From AU$0 - 0
Thunderbird Park on Tamborine Mountain takes adventure holidays to the top. This magnificent property is less than an hour from Brisbane and Gold Coast. Come for the day or stay and play. This rainforest playground has it all.

Windorah

Windorah, Barcoo Area
With a panorama of giant red sandhills, Windorah is located in the heart of the Channel Country , beside Cooper's Creek. It doesn't get much more 'Outback' than here, with its stunning vistas, picturesque ruins and historical sites.

Mount Perry

Mount Perry, North Burnett Area
Mount Perry settlement began in the late 1840s with the taking up of large sheep grazing stations, mining activity began in the 1860s and the discovery of rich copper deposits led to a mining boom. Today there is still mining activity in the town.

Gin Gin

Gin Gin, Bundaberg Area
Gin Gin must be one of the only towns in Australia that can link bushrangers, thick scrub, red soil and barramundi together through its unique and varied history and landscape. A perfect pit stop on your way North or South, Gin Gin is often referred to as Wild Scotsman country as one of Queensland's rogue bushrangers was captured here in 1866.

Yowah

Yowah, Paroo Area
Yowah is ‘The Friendly Opal Field’ 165 kilometres west of Cunnamulla. It is the home of the Yowah Opal Nut and the Ironstone Matrix Opal, an opal type to be found only in this part of Queensland. Opal was first discovered here towards the end of the 19th century and production still continues.
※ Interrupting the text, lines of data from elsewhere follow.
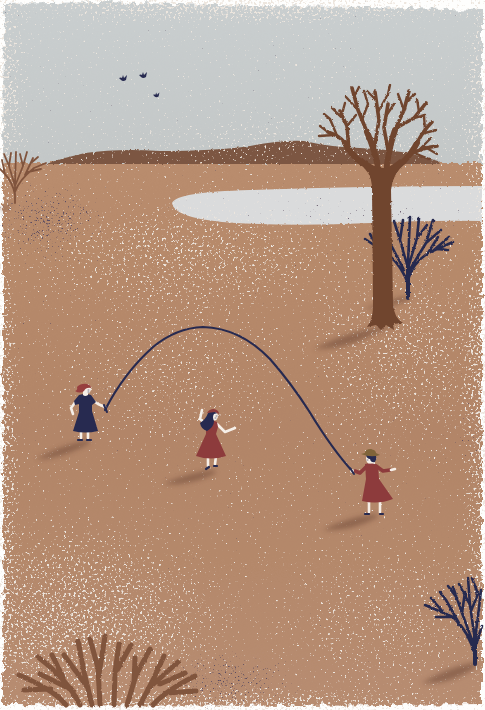
<!DOCTYPE html>
<html lang="en">
<head>
<meta charset="utf-8">
<title>Skipping rope in the field</title>
<style>
:root{--paper:#fefefd;--sky:#c5cacb;--ground:#b48769;--hill:#7b5743;--bark:#70452f;--shrub:#80543d;--navy:#272a50;--red:#8d3b3c;--hair-red:#973f3f;--skin:#f6efe8;--lake:#dadbdc;--straw:#80643a;--shadow:#76503c}
html,body{margin:0;width:485px;height:710px;overflow:hidden;background:var(--paper)}
svg{display:block}
.branches{fill:none;stroke-linecap:round;stroke-linejoin:round}
.bark{stroke:var(--bark)}
.shrub{stroke:var(--shrub)}
.navy{stroke:var(--navy)}
.skin{fill:var(--skin)}
.limb{fill:none;stroke:var(--skin);stroke-width:2.6;stroke-linecap:round;stroke-linejoin:round}
.sleeve{fill:none;stroke:var(--red);stroke-width:3.6;stroke-linecap:round;stroke-linejoin:round}
.shoe{fill:none;stroke:var(--navy);stroke-width:2.2;stroke-linecap:round}
.face{fill:none;stroke:var(--navy);stroke-width:.6;stroke-linecap:round}
.shadows{fill:var(--shadow);opacity:.62}
</style>
</head>
<body>
<svg width="485" height="710" viewBox="0 0 485 710" role="img" aria-label="Three girls with a long skipping rope in a brown winter field with bare trees and a lake">
<defs>
  <filter id="rough-edge" x="-5%" y="-5%" width="110%" height="110%">
    <feTurbulence type="fractalNoise" baseFrequency=".14" numOctaves="4" seed="4"/>
    <feDisplacementMap in="SourceGraphic" scale="8" xChannelSelector="R" yChannelSelector="G"/>
  </filter>
  <filter id="dry-edge" x="-10%" y="-10%" width="120%" height="120%">
    <feTurbulence type="fractalNoise" baseFrequency=".35" numOctaves="2" seed="9"/>
    <feDisplacementMap in="SourceGraphic" scale="2.5" xChannelSelector="R" yChannelSelector="G"/>
  </filter>
  <filter id="white-grain" filterUnits="userSpaceOnUse" x="0" y="0" width="485" height="710" color-interpolation-filters="sRGB">
    <feTurbulence type="fractalNoise" baseFrequency=".42" numOctaves="3" seed="12"/>
    <feColorMatrix values="0 0 0 0 1 0 0 0 0 1 0 0 0 0 1 1 0 0 0 0" result="noise"/>
    <feComposite in="noise" in2="SourceGraphic" operator="arithmetic" k2="1" k3=".3"/>
    <feColorMatrix values="0 0 0 0 .93 0 0 0 0 .9 0 0 0 0 .87 0 0 0 9 -6.6"/>
  </filter>
  <filter id="navy-grain" filterUnits="userSpaceOnUse" x="0" y="0" width="485" height="710" color-interpolation-filters="sRGB">
    <feTurbulence type="fractalNoise" baseFrequency=".6" numOctaves="2" seed="31"/>
    <feColorMatrix values="0 0 0 0 1 0 0 0 0 1 0 0 0 0 1 1 0 0 0 0" result="noise"/>
    <feComposite in="noise" in2="SourceGraphic" operator="arithmetic" k2="1" k3=".3"/>
    <feColorMatrix values="0 0 0 0 .36 0 0 0 0 .3 0 0 0 0 .38 0 0 0 8 -6.6"/>
  </filter>
  <filter id="soft" x="-30%" y="-80%" width="160%" height="260%"><feGaussianBlur stdDeviation="2.6"/></filter>
  <radialGradient id="patch">
    <stop offset="0" stop-color="#fff"/>
    <stop offset=".5" stop-color="#fff" stop-opacity=".65"/>
    <stop offset="1" stop-color="#fff" stop-opacity="0"/>
  </radialGradient>
  <linearGradient id="sky-wash" x1="0" y1="0" x2="0" y2="1">
    <stop offset="0" stop-color="#c9cecf"/>
    <stop offset="1" stop-color="#c3c7c7"/>
  </linearGradient>
  <linearGradient id="ground-wash" x1="0" y1="0" x2="0" y2="1">
    <stop offset="0" stop-color="#b98c6d"/>
    <stop offset=".5" stop-color="#b28567"/>
    <stop offset="1" stop-color="#b78c70"/>
  </linearGradient>
  <path id="bird" d="M0 1Q2 0 3 1L4-2 5 1 8-2 7 3Q4 5 2 3Z"/>
</defs>

<rect width="485" height="710" fill="var(--paper)"/>

<g id="landscape">
  <g filter="url(#rough-edge)">
    <path id="sky" fill="url(#sky-wash)" d="M4 4 100 2 250 6 370 7 482 10V170H3Z"/>
    <path id="ground" fill="url(#ground-wash)" d="M3 163H482V704L300 706 3 705Z"/>
  </g>
  <path id="hill" fill="var(--hill)" filter="url(#dry-edge)" d="M46 164Q66 157 85 153Q120 148 160 151Q215 151 250 146Q280 140 304 141Q330 147 360 148Q400 149 438 161L440 164Z"/>
  <path id="lake" fill="var(--lake)" filter="url(#dry-edge)" d="M482 186Q360 186 250 190Q176 192 172 203Q173 217 222 222Q290 227 370 223Q430 220 482 221Z"/>
</g>

<g id="navy-texture" filter="url(#navy-grain)" fill="url(#patch)">
  <ellipse cx="48" cy="222" rx="75" ry="50" opacity=".8"/>
  <ellipse cx="225" cy="680" rx="80" ry="40" opacity=".75"/>
  <ellipse cx="350" cy="213" rx="130" ry="18" opacity=".4"/>
  <ellipse cx="472" cy="430" rx="22" ry="80" opacity=".45"/>
</g>

<g id="white-texture" filter="url(#white-grain)" fill="url(#patch)">
  <ellipse cx="240" cy="4" rx="300" ry="24" opacity=".8"/>
  <ellipse cx="2" cy="90" rx="30" ry="150" opacity=".7"/>
  <ellipse cx="484" cy="100" rx="26" ry="150" opacity=".6"/>
  <ellipse cx="2" cy="430" rx="20" ry="300" opacity=".7"/>
  <ellipse cx="484" cy="440" rx="24" ry="320" opacity=".7"/>
  <ellipse cx="240" cy="708" rx="300" ry="24" opacity=".7"/>
  <ellipse cx="190" cy="255" rx="190" ry="65" opacity=".48"/>
  <ellipse cx="410" cy="350" rx="120" ry="120" opacity=".42"/>
  <ellipse cx="70" cy="620" rx="190" ry="110" opacity=".62"/>
  <ellipse cx="390" cy="620" rx="130" ry="90" opacity=".32"/>
  <ellipse cx="170" cy="370" rx="130" ry="90" opacity=".3"/>
  <ellipse cx="300" cy="140" rx="260" ry="34" opacity=".32"/>
</g>

<g id="ground-shadows" class="shadows" filter="url(#soft)">
  <path d="M395 325Q350 330 314 349Q344 350 374 334Z"/>
  <path d="M88 440Q60 446 36 459Q58 460 90 443Z"/>
  <path d="M214 470Q188 473 163 484Q190 486 216 473Z"/>
  <path d="M376 514Q346 518 323 530Q350 532 378 517Z"/>
  <path d="M476 662Q446 668 422 683Q450 685 476 667Z"/>
  <path d="M408 296Q385 300 364 309Q388 309 410 299Z"/>
  <path d="M14 201 0 210 4 212Z"/>
</g>

<g id="birds" fill="var(--navy)">
  <use href="#bird" x="119" y="77"/>
  <use href="#bird" x="139" y="74"/>
  <use href="#bird" transform="translate(153 94) scale(.8)"/>
</g>

<g id="left-shrub" class="branches shrub" stroke-width="1.8">
  <path d="M15 203V182M15 195Q13 182 3 172L0 169M15 192Q19 180 34 168L46 163M15 186 9 166 4 154M15 182 16 152M15 186 23 166 27 152M9 166 11 153M5 174 2 160M23 166 20 154M25 175 33 158M28 172 41 169M31 163 38 157"/>
</g>

<g id="navy-shrub-by-tree" class="branches navy" stroke-width="2.6" filter="url(#dry-edge)">
  <path d="M408 298V262" stroke-width="4"/>
  <path d="M408 284Q403 268 389 255L365 239M408 280Q412 264 428 253L453 242M408 268 400 240 394 221M408 262 410 217M408 268 417 238 419 218M409 271 426 243 433 220M404 270 390 243 385 233M389 255 374 255M378 248 370 234M400 240 403 220M417 238 427 225M426 243 441 230M428 253 438 237M434 250 449 237M437 249 448 250"/>
</g>

<g id="big-tree" filter="url(#dry-edge)">
  <path fill="var(--bark)" d="M358 163Q371 171 372 186L373 300Q374 319 367 327L376 325 381 330 386 325 394 330 393 324 403 323Q394 318 393 304L391 190Q392 174 406 163L400 159Q389 168 384 168Q374 168 362 158Z"/>
  <g class="branches bark">
    <path stroke-width="6" d="M361 162Q350 154 345 143M379 172Q375 150 367 132M386 172Q389 147 395 130M403 162Q412 153 417 143"/>
    <path stroke-width="3.6" d="M345 143Q340 136 328 132M349 151 347 126 340 111M367 132 358 110 352 88M374 150 379 120 375 92M395 130 404 110 409 91M388 150 384 128 388 104M417 143Q423 131 432 122M409 155Q421 148 437 146M398 127 414 118 426 103"/>
    <path stroke-width="2.4" d="M334 135 319 136M328 132 320 126M338 138 330 119 324 114M347 126 356 115M344 120 332 108M342 114 345 103M358 110 346 97M362 120 368 104 364 91M354 97 359 87M378 112 388 94 390 85M376 100 367 91M386 116 394 104M404 110 398 94M407 101 415 94M414 118 425 115M419 112 417 99M421 134 436 130M425 130 424 116M420 149 431 138M425 147 437 154M412 152 429 159"/>
  </g>
</g>

<g id="corner-shrub" class="branches navy" stroke-width="2.6" filter="url(#dry-edge)">
  <path d="M475 664V632" stroke-width="4"/>
  <path d="M475 656Q470 633 453 617L425 605M475 648 462 613 453 587M475 640 470 605 468 578M475 640 479 608 481 590M474 650 482 626M453 617 436 617M443 612 431 598M460 625 446 600 440 592M462 613 465 592M470 605 459 584M471 611 478 594 472 578M457 598 448 586"/>
</g>

<g id="front-shrub" class="branches shrub" stroke-width="5" stroke-linecap="butt" filter="url(#dry-edge)">
  <path d="M66 705Q54 690 19 675M51 689 24 690M80 705Q68 680 38 657M63 677 52 655M92 705 84 672 78 641M88 688 64 655M100 705 98 668 90 639M99 674 105 636M114 705 115 672 119 644M115 674 131 645M127 705 136 675 150 649M134 682 135 658M140 705 153 680 164 656M148 689 178 662M153 705Q165 691 195 676M167 693 196 691M160 684 185 673M72 690 40 674"/>
</g>

<path id="skipping-rope" class="branches navy" stroke-width="2.2" d="M105 410Q124 373 153 347Q176 328 203 327Q240 328 270 359Q291 383 309 411Q332 449 353 472"/>

<g id="girl-in-navy">
  <path class="limb" d="M81 430V438M88 430V438"/>
  <path class="shoe" d="M78 440H82M87 440H91"/>
  <path class="limb" d="M77 400 71 408 73 414M92 400 98 404 105 407"/>
  <path fill="var(--navy)" d="M79 395Q85 393 91 395L96 402 92 405 92 411 98 431Q85 434 73 431L79 412V404L75 405 74 401Z"/>
  <path class="skin" d="M83 389H88V395Q85 397 83 395Z"/>
  <ellipse class="skin" cx="87" cy="389" rx="4" ry="4.5"/>
  <path fill="var(--hair-red)" d="M91 388Q86 387 84 391Q80 394 75 391Q78 390 77 387Q81 383 87 384Q91 385 91 388Z"/>
  <path class="face" d="M88 390H89M88 392H89"/>
  <path class="branches navy" stroke-width="2" d="M104 405 107 412"/>
</g>

<g id="girl-jumping">
  <path class="limb" d="M208 456V466M216 456 215 464"/>
  <path class="shoe" d="M206 469 209 467M214 466H217"/>
  <path class="limb" d="M206 424 200 419 202 410M217 424 225 432 235 428"/>
  <path fill="var(--red)" d="M206 421Q212 419 217 422L218 427 216 434 226 456Q211 461 196 456L206 434Z"/>
  <ellipse class="skin" cx="214" cy="416" rx="4" ry="4.6"/>
  <path fill="var(--navy)" d="M218 413Q211 410 208 413Q206 419 200 423Q201 429 207 431Q214 427 214 421Q212 417 214 414Z"/>
  <path fill="var(--red)" d="M207 413Q209 409 214 409Q219 410 219 414L215 412Z"/>
  <path class="face" d="M216 416H217M215 418H216"/>
</g>

<g id="girl-in-hat">
  <path class="limb" d="M369 502V512M380 502V512"/>
  <path class="shoe" d="M365 514H369M380 514H383"/>
  <path class="skin" d="M368 458H375V465H368Z"/>
  <path class="sleeve" d="M367 466 360 473 355 471M376 466 383 471 390 470"/>
  <circle class="skin" cx="352" cy="471" r="2"/>
  <path class="limb" d="M391 470 395 469"/>
  <path fill="var(--red)" d="M365 464Q371 462 378 465L379 479 393 499Q378 505 362 501L366 479Z"/>
  <ellipse class="skin" cx="370" cy="459" rx="4" ry="4.5"/>
  <path fill="var(--navy)" d="M366 455H376Q377 459 375 462Q371 463 370 459Q367 459 366 455Z"/>
  <path fill="var(--straw)" d="M361 454 365 453Q365 449 371 449Q376 450 376 453L380 455Q371 458 361 454Z"/>
  <path class="face" d="M367 460H368"/>
  <path class="branches navy" stroke-width="2" d="M350 468 354 474"/>
</g>
</svg>
</body>
</html>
Kilkivan

Kilkivan, Gympie Area
Kilkivan is a small, relaxed country town with a unique ‘frontier’ feel. It was near Kilkivan in 1852 that gold was first discovered in Queensland leading to a gold rush. Many amateur prospectors still pan for gold in the surrounding countryside intersected by numerous small ranges and ravines.

Fraser Coast Region

Hervey Bay, Fraser Coast Area
Queensland's Fraser Coast unites two World Heritage icons - Fraser Island and the Great Barrier Reef - and offers some of the best natural experiences on earth including amazing encounters with humpback whales.

Severnlea

Severnlea, Southern Downs Area
Just south of Stanthorpe, the Granite Belt village of Severnlea is a centre for commercial fruit production and also topaz fossicking. Venture down the various byways to discover fruit stalls stocking seasonal stone fruits and berries from November to March.

Richmond

Richmond, Mackay Area
Imagine being in a place so diverse, so vast, you feel an indescribable sense of freedom. From the plains of the downs country to the silvery shimmer of the sun shining on the gidgee trees in the forest country, Richmond is often referred to as an oasis in the Outback.

Adavale

Adavale, Quilpie Area
Once a thriving town and business centre, Adavale's population has dwindled to around 15 today. Changing the planned railway line from Adavale to what is now Quilpie, was the beginning of the end for this pioneering town's prosperity.
Sorry, there are no results that match your search.
Displaying 1-10 of 69
Sort by:
Show: